This is an extremely light-weight workstation that can handle any sounds you are looking for. I have used this for two years now in extensive touring. The way I use it though is as a MIDI controller. I am obsessed with Roland keyboard beds as I feel their keys feel super real.
I also like to have 88 keys when I perform live. The best part is this keyboard works as a MIDI controller flawlessly. I get the best of all worlds with this as it instantly connects with Ableton live and is read as a controller.
It has 16 pads that I used to switch between my different sounds on my laptop. You can read more on the FA 08 here.
If you’re looking for a keyboard that you can tour with and lay down demos on, this is truly one of the best keyboard workstations available, and it’s on the cheaper end.
7) Casio CT-X700 – Budget Pick
The Casio CT-X700 is extremely budget friendly. It is a great choice if you don't care about weighted keys and you want a lot of sounds.
There are only 76 keys on the Casio CT-X700, but this is a budget option. If you don’t want to break the bank, yet want to perform live, this is a good pick. It has surprisingly decent sounds and it is extremely cheap.
By no means, do I think this an amazing keyboard for advanced players, but it is a keyboard with a ton of different sounds that is light-weight and affordable.
You will be able to find sounds for most types of songs on this keyboard.
I did a full review on this keyboard and you can read about the Casio CT-X700 here.
There are a lot of different keyboards you can use for gigging. I don’t recommend to use a cheap keyboard since you are going to be playing for people every night. If you found this helpful, let me know in the comment section below.
Super helpful list, thank you! You have the Casio CT-X700 as the Budget Pick… why that one over the Yamaha NP-12?
Thanks for all your great reviews,
Hey Renee, thanks for the question!
I put the CT-X700 on this list because it provides more sounds than the NP-12. This makes it easier to switch between sounds depending on what kind of music you’re playing.
This is really helpful- thanks heaps!!
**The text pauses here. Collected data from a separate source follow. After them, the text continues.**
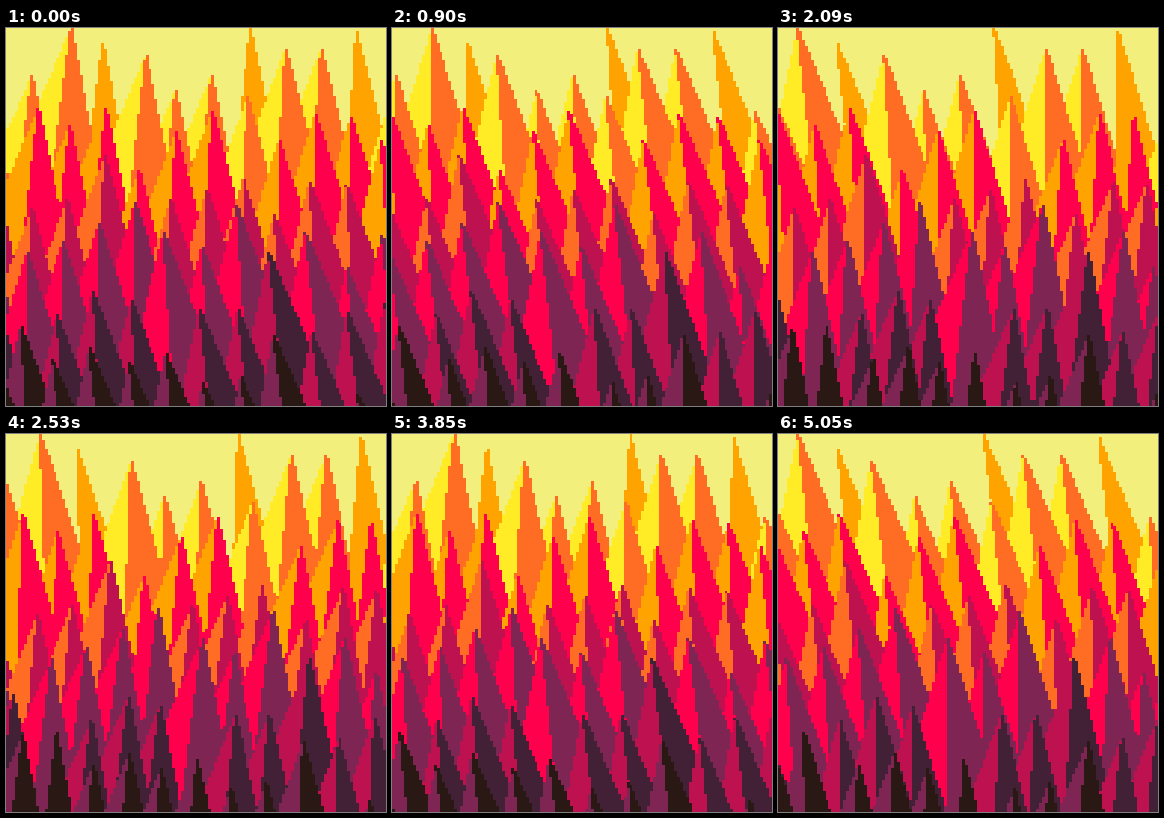
An HTML page with a canvas for the animation above (5.15 s loop, 380 by 378 pixels).

```html
<!DOCTYPE html>
<html>
<head>
<meta charset="utf-8">
<style>
  html, body { margin: 0; width: 100%; height: 100%; overflow: hidden; background: #f3ef7d; }
  canvas { display: block; width: 380px; height: 378px; image-rendering: pixelated; }
</style>
</head>
<body>
<canvas id="stage" width="128" height="128"></canvas>
<script>
const LOOP = 5150, SWAY_PERIOD = 3600, SIZE = 128;
const CELL_W = 380 / SIZE, CELL_H = 378 / SIZE;
const palette = ['#f3ef7d', '#ffec27', '#ffa300', '#ff6c24', '#ff004d',
                 '#be1250', '#7e2553', '#422136', '#291814'];

// Spikes stand on a skewed lattice; each row lists its first column and the tip heights.
const rows = [
  [-1, [80, 46, 0, 16]],
  [-1, [150, 80, 97, 80, 28, 62, 46, 0]],
  [-1, [225, 180, 172, 128, 142, 103, 82, 68, 22, 20, 4]],
  [-1, [259, 225, 214, 195, 175, 172, 163, 152, 112, 85, 88, 82]],
  [-1, [300, 298, 287, 262, 272, 205, 220, 178, 187, 155, 157, 112]],
  [1, [332, 320, 335, 325, 282, 280, 223, 205, 238, 208]],
  [5, [355, 347, 307, 303, 283, 275]],
  [9, [367, 345]]
];

const spikes = rows.flatMap(([first, tips], row) => tips.map((tip, i) => {
  const col = first + i;
  const base = 211.5 + 68 * row - 19 * col;
  const layer = Math.min(7, 2 + Math.floor((base - 181) / 58.7));
  return { row, tip, base, layer, x: 5 + 36 * col + 5.7 * row, height: base - tip };
})).sort((a, b) => a.base - b.base);

const ctx = document.getElementById('stage').getContext('2d');

function span(from, to, y, color) {
  const left = Math.floor(from / CELL_W), right = Math.floor(to / CELL_W);
  ctx.fillStyle = color;
  ctx.fillRect(left, y, right - left + 1, 1);
}

function drawSpike({ row, tip, base, layer, x, height }, time) {
  const phase = (time - 885) / SWAY_PERIOD + row / 12;
  const tipX = x - 0.128 * height * Math.sin(2 * Math.PI * phase);
  const half = 0.31 * height;
  const top = Math.round(tip / CELL_H);
  const bottom = Math.min(SIZE, Math.round(base / CELL_H));
  for (let y = top; y < bottom; y++) {
    const down = (y - top) * CELL_H / height;
    const middle = tipX + (x - tipX) * down;
    span(middle - half * down, middle, y, palette[layer - 1]);
    span(middle, middle + half * down, y, palette[layer + 1]);
  }
}

function draw() {
  const time = performance.now() % LOOP;
  ctx.fillStyle = palette[0];
  ctx.fillRect(0, 0, SIZE, SIZE);
  for (const spike of spikes) drawSpike(spike, time);
  requestAnimationFrame(draw);
}
draw();
</script>
</body>
</html>
```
With covid I’m gigging a whole lot more outdoors and so am looking for a (affordable) keyboard that can run on battery power- do you have suggestions, or even how I’m meant to go about searching for this feature? It’s generally not mentioned in the specs!
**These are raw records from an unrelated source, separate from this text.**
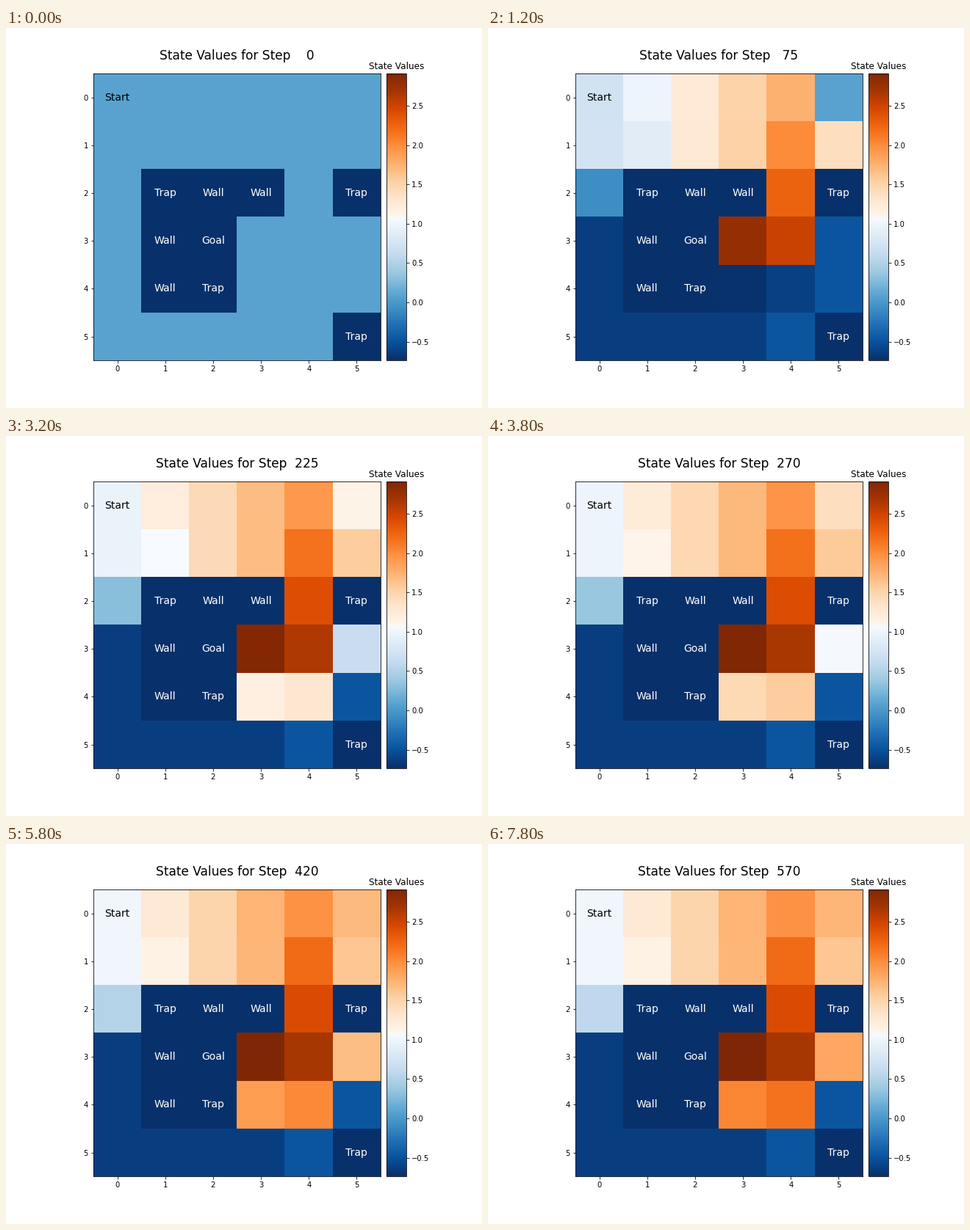
A matplotlib script that plays this animation: 648 px wide and 518 px high, repeating every 8 s.

```python
import numpy as np
import matplotlib.pyplot as plt
from matplotlib.animation import FuncAnimation
from matplotlib.colors import ListedColormap

W, H, DPI = 648, 518, 72
FRAMES, INTERVAL = 40, 200
LEFT, TOP, SIZE = 119.0, 62.17, 391.0
VMIN, VMAX = -0.738, 2.909
INITIAL = 0.085

MAZE = ["S.....",
        "......",
        ".TWW.T",
        ".WG...",
        ".WT...",
        ".....T"]
NAMES = {"S": "Start", "T": "Trap", "W": "Wall", "G": "Goal"}
CELLS = [(r, c) for r in range(6) for c in range(6)]
OPEN = {cell for cell in CELLS if MAZE[cell[0]][cell[1]] in "S."}
LAST_STEP = (3, 3)

# Cells learned late: lowest value, frame at which they recover, time constant.
LATE = {
    (0, 5): (INITIAL, 11, 5),
    (2, 0): (-0.25, 3, 14),
    (3, 5): (-0.48, 11, 7.5),
    (4, 3): (-0.72, 6, 9),
    (4, 4): (-0.62, 6, 9),
}


def neighbours(cell):
    r, c = cell
    near = [(r - 1, c), (r + 1, c), (r, c - 1), (r, c + 1)]
    return [p for p in near if 0 <= p[0] < 6 and 0 <= p[1] < 6]


def steps_to_goal():
    steps, queue = {LAST_STEP: 0}, [LAST_STEP]
    for cell in queue:
        for p in neighbours(cell):
            if p in OPEN and p not in steps:
                steps[p] = steps[cell] + 1
                queue.append(p)
    return steps


STEPS = steps_to_goal()


def limit(cell):
    """Settled value: falls with distance, less off the main lane and near traps."""
    r, c = cell
    value = 2.905 - 0.235 * STEPS[cell]
    if r != 0 and c != 4 and cell != LAST_STEP:
        value -= 0.24
        if any(MAZE[y][x] == "T" for y, x in neighbours(cell)):
            value -= 0.12
    if r >= 3 and cell in LATE:
        value -= 0.2
    return value


def sink(n, floor):
    return max(floor, INITIAL - 0.41 * np.log1p(n))


def value_at(cell, n):
    r, c = cell
    if cell not in OPEN:
        return VMIN
    if cell in LATE:
        floor, delay, tau = LATE[cell]
        if n <= delay:
            return sink(n, floor)
        end = limit(cell)
        return end + (floor - end) * np.exp(-(n - delay) / tau)
    if r >= 3 and cell not in (LAST_STEP, (3, 4)):
        return sink(n, -0.48 if r + c == 9 else -0.625)
    gap = (0.17 + 0.025 * STEPS[cell]) * np.exp(-(n / 12) ** 2)
    rise = min(1, np.log1p(n) / np.log1p(3))
    return INITIAL + (limit(cell) - gap - INITIAL) * rise


def state_values(n):
    return np.array([value_at(cell, n) for cell in CELLS]).reshape(6, 6)


def title_text(n):
    return f"State Values for Step {15 * max(n - 1, 0):4d}"


def add_axes(x, width):
    return fig.add_axes([x / W, 1 - (TOP + SIZE) / H, width / W, SIZE / H])


plt.rcParams["font.family"] = "DejaVu Sans"
half = np.linspace(0, 1, 128)
cmap = ListedColormap(np.vstack([plt.cm.Blues_r(half), plt.cm.Oranges(half)]))

fig = plt.figure(figsize=(W / DPI, H / DPI), dpi=DPI, facecolor="white")
ax = add_axes(LEFT, SIZE)
cax = add_axes(LEFT + 1.02 * SIZE, 0.07 * SIZE)

image = ax.imshow(state_values(0), cmap=cmap, vmin=VMIN, vmax=VMAX,
                  aspect="auto", interpolation="nearest")
ax.set_xticks(range(6))
ax.set_yticks(range(6))
title = ax.set_title(title_text(0), fontsize=17, pad=19.4)

for r, c in CELLS:
    mark = MAZE[r][c]
    if mark in NAMES:
        ax.text(c, r, NAMES[mark], ha="center", va="center", fontsize=14,
                color="black" if mark == "S" else "white")

fig.colorbar(image, cax=cax, ticks=np.arange(-0.5, 2.6, 0.5))
cax.set_title("State Values", fontsize=12)


def update(n):
    image.set_data(state_values(n))
    title.set_text(title_text(n))
    return image, title


anim = FuncAnimation(fig, update, frames=FRAMES, interval=INTERVAL,
                     repeat=True, repeat_delay=0, blit=False)
plt.show()
```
Thanks heaps 🙂
I would recommend Roland Go 61! This can be battery operated and it has 500 plus quality sounds.
It’s great for gigging and it’s also affordable.
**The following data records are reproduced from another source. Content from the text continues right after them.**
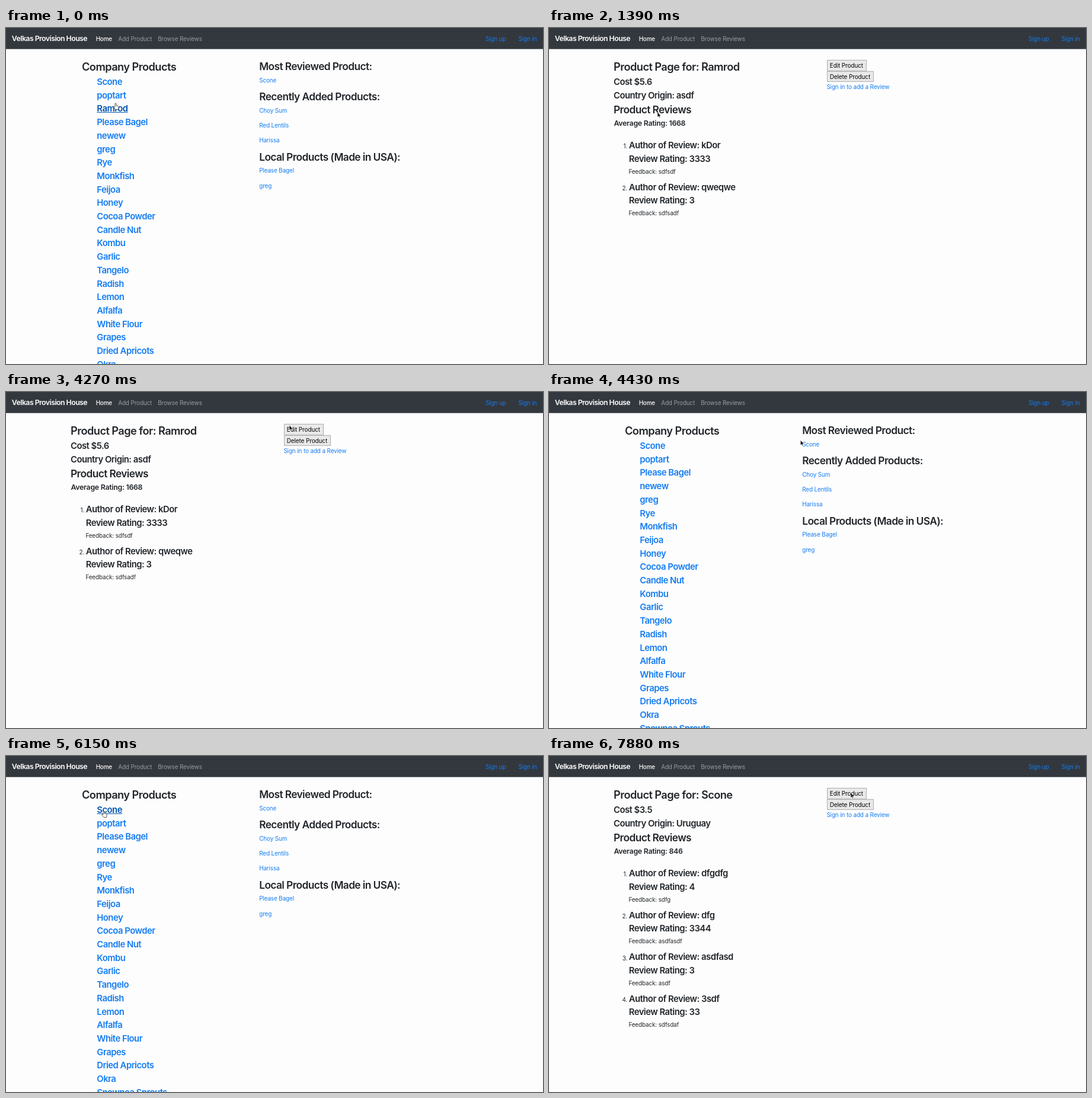
An HTML page for the animation above (8000 ms loop, 906x567 px).

```html
<!DOCTYPE html>
<html lang="en">
<head>
<meta charset="utf-8">
<title>Product catalogue</title>
<style>
  html, body { margin: 0; width: 100%; height: 100%; overflow: hidden; background: #fdfdfd; }
  body { position: relative; font: 400 9.87px/1.5 Inter, Roboto, sans-serif; color: #212529; }
  nav { position: absolute; inset: 0 0 auto; height: 35px; background: #33383e; border-bottom: 1px solid #8b8f92; }
  span, a { position: absolute; white-space: nowrap; transform: translateY(-50%); letter-spacing: -.01em; }
  a { color: #147cf3; }
  a.hover { color: #0056b3; text-decoration: underline; }
  .title, .h3, .h4, .h5, .brand { font-weight: 570; }
  .title { font-size: 18.2px; letter-spacing: -.03em; }
  .h3 { font-size: 17.3px; letter-spacing: -.033em; }
  .h4 { font-size: 14.8px; letter-spacing: -.033em; }
  .h5 { font-size: 12.3px; letter-spacing: -.021em; }
  .brand { font-size: 12.3px; letter-spacing: -.044em; color: #fff; }
  .on { color: #fff; font-weight: 500; letter-spacing: -.016em; }
  .off { color: #999c9f; }
  .num { transform: translate(-100%, -50%); }
  .btn { box-sizing: border-box; height: 18.4px; padding: 0 4.6px 0 4.2px; border: 1px solid #adadad;
    background: #e9e9e9; color: #000; line-height: 16.4px; letter-spacing: -.006em; }
  svg { position: absolute; inset: 0; width: 100%; height: 100%; pointer-events: none; }
</style>
</head>
<body>
<nav></nav>
<svg>
  <circle id="ring" r="20.3" fill="none" stroke="#e0586a" stroke-width="2.5" opacity=".88"/>
  <path id="arrow" d="M0 0V8.5L2 6.8L3.3 9.6L4.6 9L3.4 6.3H6Z" fill="#111" stroke="#fff" stroke-width=".6"/>
  <path id="hand" d="M-1 6V.8A1 1 0 0 1 1 .8V4L4.4 4.7Q5.4 5 5.2 6.5L4.6 10.5H0L-3.4 6.6Q-3 5-1 6Z"
    fill="#fff" stroke="#333" stroke-width=".8"/>
</svg>
<script>
const LOOP = 8000;
const $ = id => document.getElementById(id);
const ring = $('ring'), arrow = $('arrow'), hand = $('hand');

// y is the middle of the text line
function put(box, x, y, text, cls = '', tag = 'span') {
  const el = document.createElement(tag);
  el.className = cls;
  el.textContent = text;
  el.style.left = x + 'px';
  el.style.top = y + 'px';
  box.append(el);
}
const link = (box, x, y, text, cls) => put(box, x, y, text, cls, 'a');

function newPage() {
  const box = document.createElement('div');
  document.body.insertBefore(box, document.querySelector('svg'));
  return box;
}

function homePage(products) {
  const box = newPage();
  put(box, 128, 66, 'Company Products', 'title');
  products.forEach((p, i) => link(box, 153.3, 91 + i * 22.7, p, 'h4'));
  const x = 427.2;
  put(box, x, 65, 'Most Reviewed Product:', 'h3');
  link(box, x, 88, 'Scone');
  put(box, x, 116.3, 'Recently Added Products:', 'h3');
  ['Choy Sum', 'Red Lentils', 'Harissa'].forEach((p, i) => link(box, x, 139 + i * 25.2, p));
  put(box, x, 217.5, 'Local Products (Made in USA):', 'h3');
  ['Please Bagel', 'greg'].forEach((p, i) => link(box, x, 240.3 + i * 25.2, p));
  return box;
}

function productPage(name, cost, country, average, reviews) {
  const box = newPage(), x = 109;
  put(box, x, 66, 'Product Page for: ' + name, 'title');
  put(box, x, 91, 'Cost $' + cost, 'h4');
  put(box, x, 114, 'Country Origin: ' + country, 'h4');
  put(box, x, 138.3, 'Product Reviews', 'h3');
  put(box, x + .5, 160.7, 'Average Rating: ' + average, 'h5');
  reviews.forEach(([author, rating, feedback], i) => {
    const y = 198 + i * 70.6;
    put(box, 132.2, y + 1.3, i + 1 + '.', 'num');
    put(box, 134.7, y, 'Author of Review: ' + author, 'h4');
    put(box, 134.7, y + 22.6, 'Review Rating: ' + rating, 'h4');
    put(box, 134.4, y + 43.6, 'Feedback: ' + feedback);
  });
  put(box, 468.6, 63.2, 'Edit Product', 'btn');
  put(box, 468.6, 81.5, 'Delete Product', 'btn');
  link(box, 468.4, 98.5, 'Sign in to add a Review');
  return box;
}

const nav = document.querySelector('nav');
put(nav, 9.8, 17.8, 'Velkas Provision House', 'brand');
put(nav, 151.7, 18, 'Home', 'on');
put(nav, 189.2, 18, 'Add Product', 'off');
put(nav, 256.2, 18, 'Browse Reviews', 'off');
link(nav, 809, 18, 'Sign up');
link(nav, 864.6, 18, 'Sign in');

const products = ['Scone', 'poptart', 'Ramrod', 'Please Bagel', 'newew', 'greg', 'Rye', 'Monkfish',
  'Feijoa', 'Honey', 'Cocoa Powder', 'Candle Nut', 'Kombu', 'Garlic', 'Tangelo', 'Radish', 'Lemon',
  'Alfalfa', 'White Flour', 'Grapes', 'Dried Apricots', 'Okra', 'Snowpea Sprouts'];

// start time, page, time until which the hand pointer lingers
const pages = [
  [0, homePage(products), 0],
  [1240, productPage('Ramrod', '5.6', 'asdf', 1668,
    [['kDor', 3333, 'sdfsdf'], ['qweqwe', 3, 'sdfsadf']]), 1390],
  [4430, homePage(products.filter(p => p !== 'Ramrod')), 0],
  [6480, productPage('Scone', '3.5', 'Uruguay', 846, [['dfgdfg', 4, 'sdfg'],
    ['dfg', 3344, 'asdfasdf'], ['asdfasd', 3, 'asdf'], ['3sdf', 33, 'sdfsdaf']]), 6700]
];

// pointer path: time, x, y
const path = [[0, 185, 127], [520, 189, 106], [930, 182, 138], [1070, 182, 139.5], [1390, 183, 142],
  [1700, 215, 160], [2190, 497, 99], [2340, 508, 78], [2640, 506, 75], [2790, 498, 77], [4000, 498, 77],
  [4110, 490, 66], [4256, 478, 56], [4984, 209, 183], [5130, 200, 166], [6125, 165, 93], [6290, 163, 91],
  [6480, 170, 91], [6662, 453, 88], [7390, 510, 99], [7530, 510, 92], [7880, 509, 62], [LOOP, 509, 62]];

const clicks = [[1070, 1240], [2790, 2920], [6290, 6480]];

const bursts = [[100, 1070, 8], [1240, 1390, 2], [1740, 2640, 7], [2790, 2920, 2],
  [4110, 5130, 8], [5300, 6290, 7], [6480, 7390, 6], [7530, 7880, 3]];

function snap(t) {
  let last = 0;
  for (const [a, b, n] of bursts) {
    if (t < a) break;
    const gap = (b - a) / (n - 1);
    last = a + gap * Math.min(n - 1, Math.floor((t - a) / gap));
  }
  return last;
}

function pointerAt(t) {
  const i = path.findIndex(p => p[0] > t);
  const [t0, x0, y0] = path[i - 1], [t1, x1, y1] = path[i];
  const k = (t - t0) / (t1 - t0);
  return [x0 + (x1 - x0) * k, y0 + (y1 - y0) * k];
}

const show = (el, on) => el.style.display = on ? '' : 'none';

let hovered = null;
function draw() {
  const now = performance.now() % LOOP, t = snap(now);
  const current = pages.filter(p => p[0] <= now).pop();
  pages.forEach(p => show(p[1], p === current));

  const [x, y] = pointerAt(t);
  const under = document.elementFromPoint(x, y);
  hovered?.classList.remove('hover');
  hovered = under && under.closest('a');
  hovered?.classList.add('hover');

  const isHand = !!hovered || t < current[2];
  show(hand, isHand);
  show(arrow, !isHand);
  show(ring, clicks.some(([a, b]) => t >= a && t < b));
  for (const el of [hand, arrow, ring]) el.setAttribute('transform', `translate(${x} ${y})`);
  requestAnimationFrame(draw);
}
draw();
</script>
</body>
</html>
```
CTX- 700 is not 76 but 61 keys.
Looks like you haven’t played the Yamaha y cat8 yet
For budget, how would you rate / compare Yamaha PSR keyboards with the Casio CTX700?
Please am looking for Roland FA07 slightly used to buy. I will be very glad if anyone helps me out.
What about the Yamaha P515? Will that be a good keyboard?
The Yamaha P515 would be a great choice. It has some great piano sounds on it. What type of music are you looking to play?
Which 88-key keboard would you recommend purchasing to play with a live orchestra? My parts are typically the Celeste and Harp sounds. And how do I get more volume to be heard over the orchestra while they are playing?
I am classically trained and I will be playing with a full country band and looking for a good portable keyboard that is 88 keys/weighted keys, nothing super expensive. Songs like ” Walking in Memphis” etc. I have been looking on offer up etc but I think what is tough is to find one that will work playing with a band/ connections with Amp etc